Problem requirements
How many separate lines in this material contain the string "skinDark"? Respond with the number alone.

Data shown
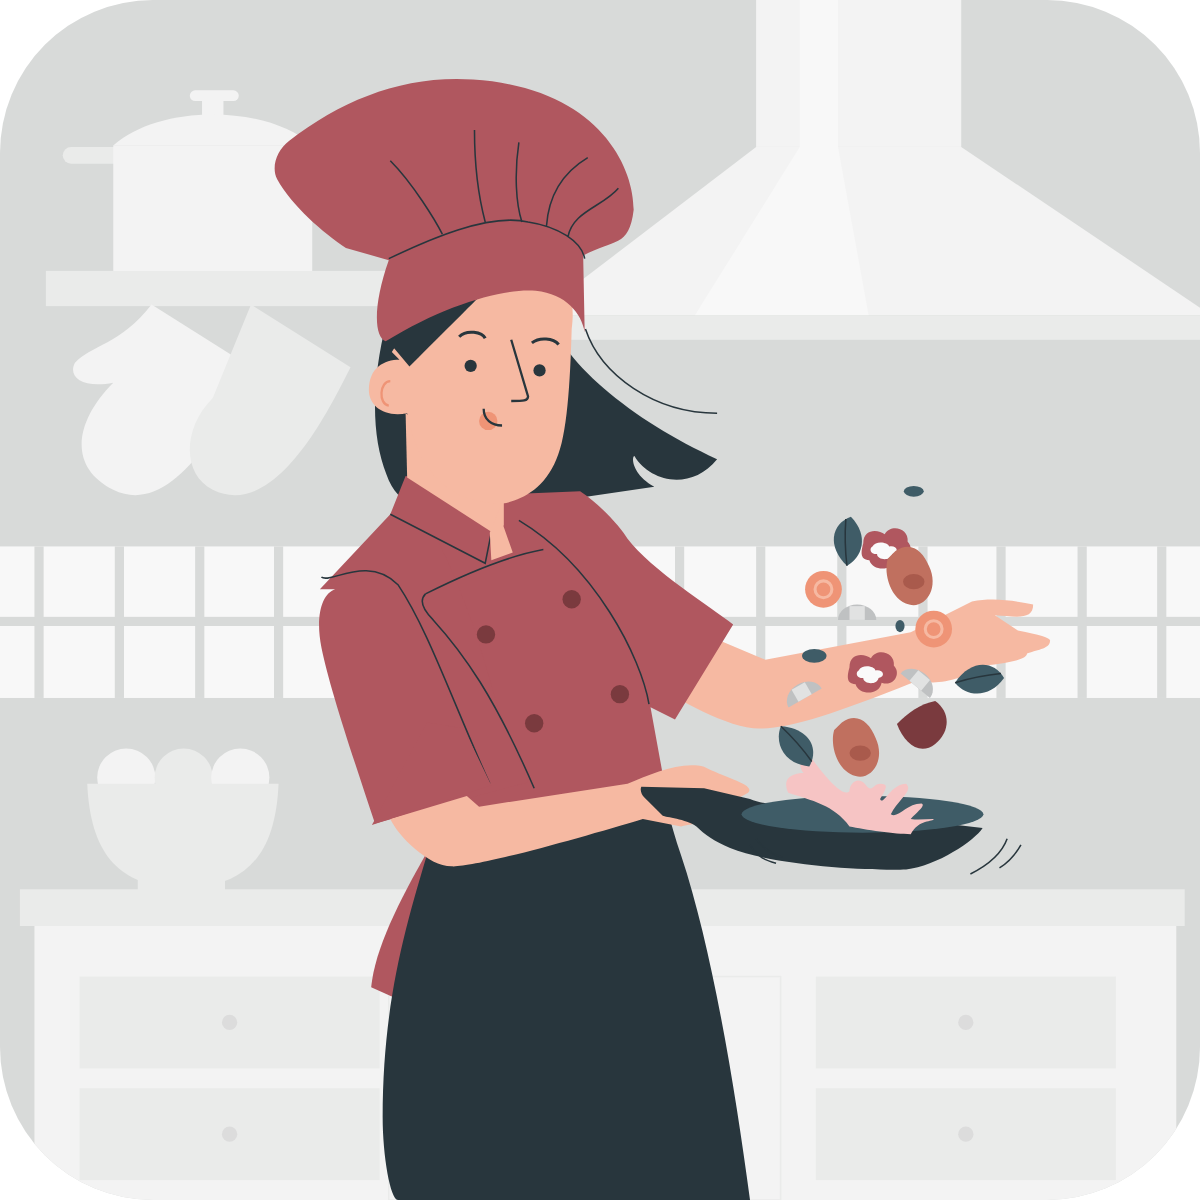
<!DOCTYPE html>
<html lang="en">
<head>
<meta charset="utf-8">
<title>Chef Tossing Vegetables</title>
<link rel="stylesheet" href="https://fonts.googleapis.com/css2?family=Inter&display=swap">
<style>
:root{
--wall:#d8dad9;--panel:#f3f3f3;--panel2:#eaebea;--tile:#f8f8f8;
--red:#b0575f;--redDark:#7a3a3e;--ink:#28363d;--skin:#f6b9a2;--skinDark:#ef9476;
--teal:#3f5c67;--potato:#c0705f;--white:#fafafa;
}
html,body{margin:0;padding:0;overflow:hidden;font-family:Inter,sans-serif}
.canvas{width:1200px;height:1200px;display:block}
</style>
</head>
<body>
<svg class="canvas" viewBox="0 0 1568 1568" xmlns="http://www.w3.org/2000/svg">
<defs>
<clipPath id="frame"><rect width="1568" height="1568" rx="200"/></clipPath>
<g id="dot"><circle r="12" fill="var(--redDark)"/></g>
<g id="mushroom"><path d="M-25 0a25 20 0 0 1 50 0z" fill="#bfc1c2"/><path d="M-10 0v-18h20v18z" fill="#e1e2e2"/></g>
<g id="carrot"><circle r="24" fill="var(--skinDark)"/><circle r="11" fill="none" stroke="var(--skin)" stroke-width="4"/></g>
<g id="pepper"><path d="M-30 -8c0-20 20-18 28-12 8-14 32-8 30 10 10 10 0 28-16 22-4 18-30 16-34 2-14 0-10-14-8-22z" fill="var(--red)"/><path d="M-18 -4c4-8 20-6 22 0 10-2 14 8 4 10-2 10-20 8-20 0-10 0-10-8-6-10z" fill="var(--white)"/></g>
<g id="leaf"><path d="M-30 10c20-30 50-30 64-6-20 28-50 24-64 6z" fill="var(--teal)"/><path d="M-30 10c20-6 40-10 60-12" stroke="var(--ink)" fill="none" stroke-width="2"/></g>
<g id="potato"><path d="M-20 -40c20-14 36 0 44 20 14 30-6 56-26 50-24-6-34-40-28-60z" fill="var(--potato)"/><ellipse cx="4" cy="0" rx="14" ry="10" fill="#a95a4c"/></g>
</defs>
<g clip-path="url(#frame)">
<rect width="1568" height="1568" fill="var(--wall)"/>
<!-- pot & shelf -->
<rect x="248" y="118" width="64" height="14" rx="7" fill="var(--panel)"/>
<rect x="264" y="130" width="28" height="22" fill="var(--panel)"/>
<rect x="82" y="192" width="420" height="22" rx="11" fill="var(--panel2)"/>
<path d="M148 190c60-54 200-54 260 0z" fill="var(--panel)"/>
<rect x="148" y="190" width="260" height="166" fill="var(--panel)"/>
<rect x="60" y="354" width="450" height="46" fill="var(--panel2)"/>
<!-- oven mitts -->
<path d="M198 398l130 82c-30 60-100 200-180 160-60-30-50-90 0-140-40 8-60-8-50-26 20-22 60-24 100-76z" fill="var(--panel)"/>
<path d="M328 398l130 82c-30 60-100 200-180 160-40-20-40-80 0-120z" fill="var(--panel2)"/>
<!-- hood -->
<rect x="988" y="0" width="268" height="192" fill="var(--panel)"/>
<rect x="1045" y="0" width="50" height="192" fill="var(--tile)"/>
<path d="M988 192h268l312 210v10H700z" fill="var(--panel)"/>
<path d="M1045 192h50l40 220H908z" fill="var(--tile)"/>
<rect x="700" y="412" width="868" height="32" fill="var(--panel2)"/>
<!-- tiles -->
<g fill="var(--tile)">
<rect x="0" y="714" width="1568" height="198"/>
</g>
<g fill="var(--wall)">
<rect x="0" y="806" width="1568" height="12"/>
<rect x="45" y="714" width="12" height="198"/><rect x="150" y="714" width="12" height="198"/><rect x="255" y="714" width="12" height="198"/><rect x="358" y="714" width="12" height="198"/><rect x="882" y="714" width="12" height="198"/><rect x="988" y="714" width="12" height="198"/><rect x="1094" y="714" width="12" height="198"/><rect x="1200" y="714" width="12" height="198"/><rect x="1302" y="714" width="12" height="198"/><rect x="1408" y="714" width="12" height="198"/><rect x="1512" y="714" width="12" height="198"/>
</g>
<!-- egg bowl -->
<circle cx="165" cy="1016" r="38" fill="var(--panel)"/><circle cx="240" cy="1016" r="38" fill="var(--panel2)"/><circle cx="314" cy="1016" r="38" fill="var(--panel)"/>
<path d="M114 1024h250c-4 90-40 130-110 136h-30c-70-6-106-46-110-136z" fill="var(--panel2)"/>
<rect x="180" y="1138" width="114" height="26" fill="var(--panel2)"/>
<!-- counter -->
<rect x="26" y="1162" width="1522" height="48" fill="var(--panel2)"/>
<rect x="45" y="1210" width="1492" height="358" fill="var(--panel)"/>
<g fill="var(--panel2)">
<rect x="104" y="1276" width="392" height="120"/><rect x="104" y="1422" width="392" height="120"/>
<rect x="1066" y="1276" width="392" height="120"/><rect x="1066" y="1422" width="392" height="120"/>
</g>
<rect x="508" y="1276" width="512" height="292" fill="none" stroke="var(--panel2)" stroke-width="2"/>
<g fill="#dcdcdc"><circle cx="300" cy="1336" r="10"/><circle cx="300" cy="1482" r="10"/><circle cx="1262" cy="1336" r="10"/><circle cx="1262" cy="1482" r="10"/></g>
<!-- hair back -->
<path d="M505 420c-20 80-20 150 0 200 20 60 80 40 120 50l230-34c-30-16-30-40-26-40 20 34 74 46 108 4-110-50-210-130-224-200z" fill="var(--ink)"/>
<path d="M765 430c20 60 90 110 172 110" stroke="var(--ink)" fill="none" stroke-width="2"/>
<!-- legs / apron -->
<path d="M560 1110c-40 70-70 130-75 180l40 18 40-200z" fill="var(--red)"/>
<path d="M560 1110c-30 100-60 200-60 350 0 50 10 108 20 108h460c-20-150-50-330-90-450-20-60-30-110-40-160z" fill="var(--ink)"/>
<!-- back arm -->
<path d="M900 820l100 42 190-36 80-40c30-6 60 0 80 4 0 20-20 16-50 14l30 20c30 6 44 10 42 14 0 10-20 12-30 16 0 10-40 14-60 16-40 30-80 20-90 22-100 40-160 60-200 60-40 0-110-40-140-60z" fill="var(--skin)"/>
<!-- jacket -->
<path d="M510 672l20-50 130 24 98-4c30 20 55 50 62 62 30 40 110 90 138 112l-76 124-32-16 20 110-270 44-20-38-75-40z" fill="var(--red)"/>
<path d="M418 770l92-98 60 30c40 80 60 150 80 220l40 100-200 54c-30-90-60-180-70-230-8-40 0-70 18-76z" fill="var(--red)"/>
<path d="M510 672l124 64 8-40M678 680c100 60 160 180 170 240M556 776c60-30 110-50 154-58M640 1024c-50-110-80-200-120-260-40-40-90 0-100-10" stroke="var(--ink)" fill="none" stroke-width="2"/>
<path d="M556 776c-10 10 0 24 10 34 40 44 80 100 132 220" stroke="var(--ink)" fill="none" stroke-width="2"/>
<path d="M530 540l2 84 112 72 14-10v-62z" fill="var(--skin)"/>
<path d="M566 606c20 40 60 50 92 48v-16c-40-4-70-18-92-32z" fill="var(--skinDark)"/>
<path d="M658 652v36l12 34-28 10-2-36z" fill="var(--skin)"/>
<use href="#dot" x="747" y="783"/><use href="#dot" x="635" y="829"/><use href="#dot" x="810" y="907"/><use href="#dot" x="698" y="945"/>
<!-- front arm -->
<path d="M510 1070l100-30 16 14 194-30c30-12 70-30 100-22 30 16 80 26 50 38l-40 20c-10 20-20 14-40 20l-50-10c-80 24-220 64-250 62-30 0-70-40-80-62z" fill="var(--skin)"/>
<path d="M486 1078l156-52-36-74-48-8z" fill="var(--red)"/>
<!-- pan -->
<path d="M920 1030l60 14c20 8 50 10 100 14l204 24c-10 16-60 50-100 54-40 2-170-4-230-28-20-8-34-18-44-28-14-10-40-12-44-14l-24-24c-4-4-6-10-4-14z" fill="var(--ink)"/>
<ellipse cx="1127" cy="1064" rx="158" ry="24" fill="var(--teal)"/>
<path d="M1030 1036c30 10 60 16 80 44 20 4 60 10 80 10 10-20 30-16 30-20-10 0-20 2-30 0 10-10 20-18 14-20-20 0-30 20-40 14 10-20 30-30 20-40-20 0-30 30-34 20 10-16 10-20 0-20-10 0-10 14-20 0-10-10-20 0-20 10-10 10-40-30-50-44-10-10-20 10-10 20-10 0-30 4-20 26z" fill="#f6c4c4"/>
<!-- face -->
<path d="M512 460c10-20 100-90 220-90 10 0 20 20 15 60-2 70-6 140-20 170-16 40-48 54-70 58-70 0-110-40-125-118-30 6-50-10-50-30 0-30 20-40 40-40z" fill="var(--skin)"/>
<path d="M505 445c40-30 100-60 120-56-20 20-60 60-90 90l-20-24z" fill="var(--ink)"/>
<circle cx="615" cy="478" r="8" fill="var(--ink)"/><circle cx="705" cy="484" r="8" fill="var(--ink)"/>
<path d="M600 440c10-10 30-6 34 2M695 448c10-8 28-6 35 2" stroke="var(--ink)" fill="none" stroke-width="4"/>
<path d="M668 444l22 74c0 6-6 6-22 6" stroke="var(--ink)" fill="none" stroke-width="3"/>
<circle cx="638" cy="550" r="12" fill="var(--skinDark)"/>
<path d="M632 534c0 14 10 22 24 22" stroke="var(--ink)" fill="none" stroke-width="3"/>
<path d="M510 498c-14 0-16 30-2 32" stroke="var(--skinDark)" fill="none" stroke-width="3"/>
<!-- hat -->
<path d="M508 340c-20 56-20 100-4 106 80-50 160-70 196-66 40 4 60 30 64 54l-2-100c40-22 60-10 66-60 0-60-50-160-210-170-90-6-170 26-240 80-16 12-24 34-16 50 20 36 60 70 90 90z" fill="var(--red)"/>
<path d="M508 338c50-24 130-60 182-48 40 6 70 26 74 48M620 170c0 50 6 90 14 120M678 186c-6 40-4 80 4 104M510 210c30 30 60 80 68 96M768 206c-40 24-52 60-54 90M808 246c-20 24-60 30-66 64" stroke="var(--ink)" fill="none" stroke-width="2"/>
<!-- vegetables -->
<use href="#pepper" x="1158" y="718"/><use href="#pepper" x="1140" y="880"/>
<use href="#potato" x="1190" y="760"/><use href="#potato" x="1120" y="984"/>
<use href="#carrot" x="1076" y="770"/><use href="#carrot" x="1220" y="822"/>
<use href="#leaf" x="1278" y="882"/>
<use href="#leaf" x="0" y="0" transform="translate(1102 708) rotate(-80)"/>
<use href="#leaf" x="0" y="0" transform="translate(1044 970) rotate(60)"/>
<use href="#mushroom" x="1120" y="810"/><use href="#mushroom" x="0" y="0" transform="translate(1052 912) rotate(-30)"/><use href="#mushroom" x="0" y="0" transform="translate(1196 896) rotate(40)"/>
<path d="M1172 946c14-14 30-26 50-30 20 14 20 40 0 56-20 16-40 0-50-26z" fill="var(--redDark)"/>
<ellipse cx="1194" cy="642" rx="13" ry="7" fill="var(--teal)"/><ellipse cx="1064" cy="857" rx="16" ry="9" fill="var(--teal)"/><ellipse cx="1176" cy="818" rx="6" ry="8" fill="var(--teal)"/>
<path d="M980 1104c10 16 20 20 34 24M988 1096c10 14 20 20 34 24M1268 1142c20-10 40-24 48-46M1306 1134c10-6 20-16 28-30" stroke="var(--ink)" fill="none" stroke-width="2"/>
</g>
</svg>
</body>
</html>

Reply to the exercise
5